Oil edges up, but major recovery unlikely

Oil prices edged up today, supported by a fall in Saudi exports to the United States, but overall markets remained under pressure on the back of a world market awash with fuel.

Benchmark Brent crude futures were at $50.69 per barrel at 0756 GMT, up 13 cents or 0.3 per cent from their last close.

US West Texas Intermediate (WTI) crude futures were up 18 cents, or 0.4 per cent, at $47.88 a barrel.

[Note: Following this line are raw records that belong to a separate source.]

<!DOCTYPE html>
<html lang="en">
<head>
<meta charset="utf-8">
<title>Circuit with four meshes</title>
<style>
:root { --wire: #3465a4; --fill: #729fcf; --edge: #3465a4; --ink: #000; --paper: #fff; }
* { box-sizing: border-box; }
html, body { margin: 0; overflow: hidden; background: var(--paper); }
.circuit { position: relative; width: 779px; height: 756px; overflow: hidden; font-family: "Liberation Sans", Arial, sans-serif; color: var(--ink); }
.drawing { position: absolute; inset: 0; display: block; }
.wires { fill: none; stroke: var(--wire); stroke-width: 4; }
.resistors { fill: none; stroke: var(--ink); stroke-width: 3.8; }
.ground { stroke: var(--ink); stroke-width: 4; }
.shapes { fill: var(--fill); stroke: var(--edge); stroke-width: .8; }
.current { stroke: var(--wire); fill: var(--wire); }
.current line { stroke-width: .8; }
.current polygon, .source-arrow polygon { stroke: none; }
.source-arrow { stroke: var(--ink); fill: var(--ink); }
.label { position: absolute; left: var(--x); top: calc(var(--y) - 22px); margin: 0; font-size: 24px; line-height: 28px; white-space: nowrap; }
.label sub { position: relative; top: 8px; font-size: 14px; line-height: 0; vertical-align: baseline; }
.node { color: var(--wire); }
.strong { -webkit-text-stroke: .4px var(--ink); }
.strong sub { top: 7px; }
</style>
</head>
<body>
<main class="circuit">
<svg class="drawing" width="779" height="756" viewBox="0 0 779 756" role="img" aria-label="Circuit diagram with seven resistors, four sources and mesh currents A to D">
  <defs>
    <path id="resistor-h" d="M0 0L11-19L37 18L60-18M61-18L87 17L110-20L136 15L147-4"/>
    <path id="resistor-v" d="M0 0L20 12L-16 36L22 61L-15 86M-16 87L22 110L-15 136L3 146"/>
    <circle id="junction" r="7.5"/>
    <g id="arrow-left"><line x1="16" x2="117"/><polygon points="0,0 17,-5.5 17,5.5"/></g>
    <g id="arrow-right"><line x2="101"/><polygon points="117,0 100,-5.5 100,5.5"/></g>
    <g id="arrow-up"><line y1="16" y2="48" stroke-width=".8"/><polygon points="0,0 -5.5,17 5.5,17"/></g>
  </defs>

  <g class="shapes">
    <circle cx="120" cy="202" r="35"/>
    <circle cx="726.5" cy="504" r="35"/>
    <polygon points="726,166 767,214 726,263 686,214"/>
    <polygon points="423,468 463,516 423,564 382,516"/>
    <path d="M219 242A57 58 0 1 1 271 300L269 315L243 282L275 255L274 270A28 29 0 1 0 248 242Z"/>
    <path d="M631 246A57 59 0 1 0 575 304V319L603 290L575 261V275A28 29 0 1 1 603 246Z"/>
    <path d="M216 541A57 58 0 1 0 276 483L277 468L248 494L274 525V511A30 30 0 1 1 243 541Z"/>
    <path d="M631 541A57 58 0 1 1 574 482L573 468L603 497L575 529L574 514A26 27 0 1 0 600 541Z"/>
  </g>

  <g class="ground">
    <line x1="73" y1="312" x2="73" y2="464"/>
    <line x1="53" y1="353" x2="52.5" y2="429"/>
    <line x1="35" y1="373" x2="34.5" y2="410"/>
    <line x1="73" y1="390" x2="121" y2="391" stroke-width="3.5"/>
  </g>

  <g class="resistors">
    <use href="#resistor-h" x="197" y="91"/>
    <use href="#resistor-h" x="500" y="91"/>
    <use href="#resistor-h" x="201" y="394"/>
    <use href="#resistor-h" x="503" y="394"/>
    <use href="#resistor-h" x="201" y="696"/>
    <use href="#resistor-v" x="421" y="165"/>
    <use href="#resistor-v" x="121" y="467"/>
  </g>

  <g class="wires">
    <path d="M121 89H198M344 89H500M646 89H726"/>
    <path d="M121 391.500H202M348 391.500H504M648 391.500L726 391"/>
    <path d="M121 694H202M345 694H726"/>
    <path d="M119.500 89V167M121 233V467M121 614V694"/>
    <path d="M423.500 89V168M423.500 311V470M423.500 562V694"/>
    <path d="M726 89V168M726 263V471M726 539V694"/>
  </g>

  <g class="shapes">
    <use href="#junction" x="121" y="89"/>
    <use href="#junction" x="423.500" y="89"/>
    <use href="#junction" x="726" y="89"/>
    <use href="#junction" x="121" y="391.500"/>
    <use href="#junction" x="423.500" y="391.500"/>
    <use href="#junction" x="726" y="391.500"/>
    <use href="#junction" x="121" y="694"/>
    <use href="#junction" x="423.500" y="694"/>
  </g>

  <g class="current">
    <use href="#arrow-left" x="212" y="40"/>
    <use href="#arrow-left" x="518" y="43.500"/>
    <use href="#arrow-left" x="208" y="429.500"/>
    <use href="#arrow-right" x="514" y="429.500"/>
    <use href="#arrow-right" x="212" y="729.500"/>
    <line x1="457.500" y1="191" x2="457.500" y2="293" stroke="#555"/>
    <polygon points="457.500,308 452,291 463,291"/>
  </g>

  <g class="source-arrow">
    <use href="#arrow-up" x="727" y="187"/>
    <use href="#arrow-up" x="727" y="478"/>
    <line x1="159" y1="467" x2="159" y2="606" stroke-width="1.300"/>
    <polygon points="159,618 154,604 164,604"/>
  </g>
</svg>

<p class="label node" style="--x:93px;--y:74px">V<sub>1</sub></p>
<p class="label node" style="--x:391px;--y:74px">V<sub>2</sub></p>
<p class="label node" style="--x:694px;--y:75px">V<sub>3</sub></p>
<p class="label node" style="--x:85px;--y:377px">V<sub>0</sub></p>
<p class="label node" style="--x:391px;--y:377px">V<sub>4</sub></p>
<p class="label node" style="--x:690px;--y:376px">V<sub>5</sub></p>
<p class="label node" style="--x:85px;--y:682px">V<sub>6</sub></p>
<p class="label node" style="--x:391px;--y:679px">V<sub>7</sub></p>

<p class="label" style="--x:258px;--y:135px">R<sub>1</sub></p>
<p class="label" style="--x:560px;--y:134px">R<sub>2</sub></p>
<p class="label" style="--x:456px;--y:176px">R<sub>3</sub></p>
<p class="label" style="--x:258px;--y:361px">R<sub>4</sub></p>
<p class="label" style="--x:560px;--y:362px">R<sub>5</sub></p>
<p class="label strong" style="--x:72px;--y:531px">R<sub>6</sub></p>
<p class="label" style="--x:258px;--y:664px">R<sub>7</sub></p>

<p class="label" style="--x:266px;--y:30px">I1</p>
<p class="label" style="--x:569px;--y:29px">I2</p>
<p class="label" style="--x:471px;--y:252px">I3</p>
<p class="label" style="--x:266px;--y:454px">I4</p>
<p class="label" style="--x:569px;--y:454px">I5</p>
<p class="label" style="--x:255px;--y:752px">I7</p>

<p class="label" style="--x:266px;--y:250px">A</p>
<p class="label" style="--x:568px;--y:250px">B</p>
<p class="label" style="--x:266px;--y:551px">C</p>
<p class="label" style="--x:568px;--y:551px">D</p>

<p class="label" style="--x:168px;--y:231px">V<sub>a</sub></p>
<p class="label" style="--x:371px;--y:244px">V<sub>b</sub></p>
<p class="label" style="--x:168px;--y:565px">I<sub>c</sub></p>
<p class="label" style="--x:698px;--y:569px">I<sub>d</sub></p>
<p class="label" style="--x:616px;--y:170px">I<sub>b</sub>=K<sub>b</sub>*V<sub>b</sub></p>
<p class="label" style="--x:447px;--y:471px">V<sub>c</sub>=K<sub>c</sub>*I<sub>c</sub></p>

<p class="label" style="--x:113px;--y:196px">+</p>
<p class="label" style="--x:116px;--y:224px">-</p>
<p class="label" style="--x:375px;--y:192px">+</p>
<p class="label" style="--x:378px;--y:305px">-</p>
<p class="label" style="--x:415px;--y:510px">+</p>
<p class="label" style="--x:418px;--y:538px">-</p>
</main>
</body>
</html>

Brent was heading for a weekly fall of about 2.1 per cent, while WTI was off about 1.9 per cent.

Traders said the increase came as Saudi Arabia said its crude exports to the United States would fall by around 300,000 barrels per day (bpd) between February and March.

In the United States, overseas oil suppliers like Saudi Arabia have to compete against rising shale drilling, which has pushed up US oil production by more than 8 per cent since mid-2016 to just above 9.1 million bpd.

To other major consumer regions, however, Saudi exports remain high despite an effort led by the Organization of the Petroleum Exporting Countries (OPEC), and supported by other producers including Russia, to cut output by 1.8 million bpd during the first half of the year.

Data in Thomson Reuters Eikon shows that OPEC shipments to Asia, the world's biggest and fastest-growing oil consuming region, were at 17.6 million bpd in March, up more than 5 per cent since January, when the cuts officially started, in a sign that OPEC is shielding its main customers from the supply reductions.

Unless OPEC extends the curbs beyond June or makes bigger cuts, traders say oil prices are at risk of falling further.

"OPEC's goal of drawing down inventories to normal levels is not going to be reached before their agreement expires on June 30," said US investment bank Jefferies in a note to clients.

Dennis Gartman, founder and editor of the daily commentary, The Gartman Letter, said the longer term outlook was for ongoing low oil prices.

"This slump is very real ... fracking has only just begun in the US and it will be transferred swiftly to other countries abroad, so the supply of crude oil is going to increase rather dramatically in the years to come," he told the Reuters Global Markets Forum today.

Despite the OPEC-led cuts that began in January, Brent has fallen by over 13 per cent from its 2017 highs in early January as other producers have stepped up and filled the gap.